▶ EXERCISE DETAILS
Go through the data and copy each line where the string "rect" appears.

──────── MATERIALS PROVIDED

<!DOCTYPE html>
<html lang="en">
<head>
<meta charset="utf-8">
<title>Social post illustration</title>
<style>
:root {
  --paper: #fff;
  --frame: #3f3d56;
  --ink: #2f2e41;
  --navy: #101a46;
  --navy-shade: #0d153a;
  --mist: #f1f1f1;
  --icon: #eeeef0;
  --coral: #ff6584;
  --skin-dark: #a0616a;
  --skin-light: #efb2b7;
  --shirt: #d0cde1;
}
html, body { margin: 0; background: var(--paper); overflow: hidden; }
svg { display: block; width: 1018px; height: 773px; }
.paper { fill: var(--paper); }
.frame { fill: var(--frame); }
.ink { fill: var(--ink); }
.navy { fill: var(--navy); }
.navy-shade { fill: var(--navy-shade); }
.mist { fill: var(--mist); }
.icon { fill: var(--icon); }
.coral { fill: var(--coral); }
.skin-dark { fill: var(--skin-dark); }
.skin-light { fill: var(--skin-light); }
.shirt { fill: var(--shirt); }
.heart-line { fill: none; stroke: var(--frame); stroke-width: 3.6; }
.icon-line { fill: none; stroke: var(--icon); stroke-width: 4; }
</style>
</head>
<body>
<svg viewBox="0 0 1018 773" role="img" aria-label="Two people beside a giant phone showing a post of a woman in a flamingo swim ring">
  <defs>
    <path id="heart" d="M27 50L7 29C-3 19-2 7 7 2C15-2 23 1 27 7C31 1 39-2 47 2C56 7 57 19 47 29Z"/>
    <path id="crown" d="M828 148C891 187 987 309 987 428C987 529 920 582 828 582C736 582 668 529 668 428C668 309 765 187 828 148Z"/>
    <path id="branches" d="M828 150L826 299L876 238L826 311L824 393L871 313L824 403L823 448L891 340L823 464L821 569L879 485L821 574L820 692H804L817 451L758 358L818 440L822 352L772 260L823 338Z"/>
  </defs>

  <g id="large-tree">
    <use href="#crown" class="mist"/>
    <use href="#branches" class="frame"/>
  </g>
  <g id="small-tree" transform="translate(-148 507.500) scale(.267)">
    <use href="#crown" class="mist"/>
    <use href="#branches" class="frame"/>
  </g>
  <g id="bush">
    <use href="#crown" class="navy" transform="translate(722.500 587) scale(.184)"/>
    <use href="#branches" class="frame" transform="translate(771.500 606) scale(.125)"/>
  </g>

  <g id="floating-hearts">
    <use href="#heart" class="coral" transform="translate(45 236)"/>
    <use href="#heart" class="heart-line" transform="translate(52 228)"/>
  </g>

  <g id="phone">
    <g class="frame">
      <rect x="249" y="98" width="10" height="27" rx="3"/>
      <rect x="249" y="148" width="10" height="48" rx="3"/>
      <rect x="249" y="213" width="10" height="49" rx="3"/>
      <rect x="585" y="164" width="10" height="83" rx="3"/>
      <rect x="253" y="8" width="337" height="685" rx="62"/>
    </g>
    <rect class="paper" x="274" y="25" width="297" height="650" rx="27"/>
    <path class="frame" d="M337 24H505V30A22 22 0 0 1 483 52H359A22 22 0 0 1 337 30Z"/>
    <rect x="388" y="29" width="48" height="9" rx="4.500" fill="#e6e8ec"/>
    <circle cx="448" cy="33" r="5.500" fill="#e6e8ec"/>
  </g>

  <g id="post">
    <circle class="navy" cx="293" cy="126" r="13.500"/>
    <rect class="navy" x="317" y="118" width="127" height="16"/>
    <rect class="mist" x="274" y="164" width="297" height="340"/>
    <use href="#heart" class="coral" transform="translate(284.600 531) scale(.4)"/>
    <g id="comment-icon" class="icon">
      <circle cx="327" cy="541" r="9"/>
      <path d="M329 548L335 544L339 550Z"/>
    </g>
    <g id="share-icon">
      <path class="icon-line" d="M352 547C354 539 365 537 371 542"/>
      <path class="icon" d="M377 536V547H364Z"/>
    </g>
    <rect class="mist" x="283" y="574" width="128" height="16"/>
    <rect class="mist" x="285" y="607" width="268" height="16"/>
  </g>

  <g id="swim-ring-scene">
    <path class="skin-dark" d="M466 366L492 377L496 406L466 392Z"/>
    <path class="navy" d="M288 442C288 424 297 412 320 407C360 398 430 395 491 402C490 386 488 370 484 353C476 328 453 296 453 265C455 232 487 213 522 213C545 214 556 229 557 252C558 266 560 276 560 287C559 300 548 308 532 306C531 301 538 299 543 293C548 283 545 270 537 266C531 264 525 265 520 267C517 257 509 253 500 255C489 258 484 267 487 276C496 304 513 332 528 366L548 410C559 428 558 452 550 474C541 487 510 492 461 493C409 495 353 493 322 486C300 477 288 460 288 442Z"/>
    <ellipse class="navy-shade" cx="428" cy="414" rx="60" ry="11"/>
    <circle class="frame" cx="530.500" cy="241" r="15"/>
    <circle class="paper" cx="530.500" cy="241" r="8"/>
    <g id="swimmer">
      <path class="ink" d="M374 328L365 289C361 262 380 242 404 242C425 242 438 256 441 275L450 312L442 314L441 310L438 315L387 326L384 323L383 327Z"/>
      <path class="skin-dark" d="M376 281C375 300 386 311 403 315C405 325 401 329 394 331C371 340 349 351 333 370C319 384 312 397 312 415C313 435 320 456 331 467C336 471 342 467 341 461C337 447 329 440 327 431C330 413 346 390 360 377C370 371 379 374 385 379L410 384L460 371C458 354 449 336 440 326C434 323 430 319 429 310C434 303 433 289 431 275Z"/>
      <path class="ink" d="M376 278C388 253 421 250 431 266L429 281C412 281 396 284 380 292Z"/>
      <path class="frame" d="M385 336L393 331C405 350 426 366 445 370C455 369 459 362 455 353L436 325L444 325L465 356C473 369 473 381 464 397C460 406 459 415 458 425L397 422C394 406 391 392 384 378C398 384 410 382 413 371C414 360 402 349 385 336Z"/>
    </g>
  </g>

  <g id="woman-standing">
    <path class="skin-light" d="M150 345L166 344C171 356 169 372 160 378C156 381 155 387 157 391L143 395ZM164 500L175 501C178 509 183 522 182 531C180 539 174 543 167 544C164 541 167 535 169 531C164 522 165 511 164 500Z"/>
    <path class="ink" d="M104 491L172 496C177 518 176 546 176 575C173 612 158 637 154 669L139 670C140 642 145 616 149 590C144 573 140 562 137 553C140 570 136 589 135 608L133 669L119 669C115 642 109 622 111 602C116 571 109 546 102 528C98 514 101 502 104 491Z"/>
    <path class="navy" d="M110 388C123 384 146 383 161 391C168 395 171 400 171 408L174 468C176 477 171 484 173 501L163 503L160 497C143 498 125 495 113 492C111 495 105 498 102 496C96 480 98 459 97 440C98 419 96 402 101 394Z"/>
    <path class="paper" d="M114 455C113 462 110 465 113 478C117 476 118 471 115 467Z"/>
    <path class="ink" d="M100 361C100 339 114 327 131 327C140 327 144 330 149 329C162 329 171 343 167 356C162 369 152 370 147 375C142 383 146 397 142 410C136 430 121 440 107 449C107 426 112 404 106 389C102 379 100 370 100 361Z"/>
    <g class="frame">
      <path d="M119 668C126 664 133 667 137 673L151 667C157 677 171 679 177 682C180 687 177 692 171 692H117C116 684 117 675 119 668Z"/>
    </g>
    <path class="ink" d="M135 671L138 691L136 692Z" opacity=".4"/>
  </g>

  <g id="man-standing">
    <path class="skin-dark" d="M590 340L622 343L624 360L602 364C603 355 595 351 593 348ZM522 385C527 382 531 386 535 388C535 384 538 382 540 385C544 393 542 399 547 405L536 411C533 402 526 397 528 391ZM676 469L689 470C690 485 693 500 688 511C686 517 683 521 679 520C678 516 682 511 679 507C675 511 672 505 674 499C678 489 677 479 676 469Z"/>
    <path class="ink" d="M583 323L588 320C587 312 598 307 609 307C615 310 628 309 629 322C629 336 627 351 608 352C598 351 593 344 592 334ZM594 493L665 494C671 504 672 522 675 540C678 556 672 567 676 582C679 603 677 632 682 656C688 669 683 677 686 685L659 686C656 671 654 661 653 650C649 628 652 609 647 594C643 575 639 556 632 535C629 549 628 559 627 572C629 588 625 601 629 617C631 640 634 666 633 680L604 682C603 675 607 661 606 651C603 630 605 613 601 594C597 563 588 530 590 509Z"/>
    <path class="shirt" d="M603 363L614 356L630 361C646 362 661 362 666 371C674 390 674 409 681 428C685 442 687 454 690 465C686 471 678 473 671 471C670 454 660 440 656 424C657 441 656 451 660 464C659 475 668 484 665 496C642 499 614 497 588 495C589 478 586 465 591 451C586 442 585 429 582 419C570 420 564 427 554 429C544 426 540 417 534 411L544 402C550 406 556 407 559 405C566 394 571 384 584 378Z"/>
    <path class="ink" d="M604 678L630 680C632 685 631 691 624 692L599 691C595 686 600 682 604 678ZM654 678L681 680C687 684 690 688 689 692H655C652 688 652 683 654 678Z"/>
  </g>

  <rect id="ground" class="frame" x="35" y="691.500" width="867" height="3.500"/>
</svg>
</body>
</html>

────────────────

▶ TASK RESULT
      <rect x="249" y="98" width="10" height="27" rx="3"/>
      <rect x="249" y="148" width="10" height="48" rx="3"/>
      <rect x="249" y="213" width="10" height="49" rx="3"/>
      <rect x="585" y="164" width="10" height="83" rx="3"/>
      <rect x="253" y="8" width="337" height="685" rx="62"/>
    <rect class="paper" x="274" y="25" width="297" height="650" rx="27"/>
    <rect x="388" y="29" width="48" height="9" rx="4.500" fill="#e6e8ec"/>
    <rect class="navy" x="317" y="118" width="127" height="16"/>
    <rect class="mist" x="274" y="164" width="297" height="340"/>
    <rect class="mist" x="283" y="574" width="128" height="16"/>
    <rect class="mist" x="285" y="607" width="268" height="16"/>
  <rect id="ground" class="frame" x="35" y="691.500" width="867" height="3.500"/>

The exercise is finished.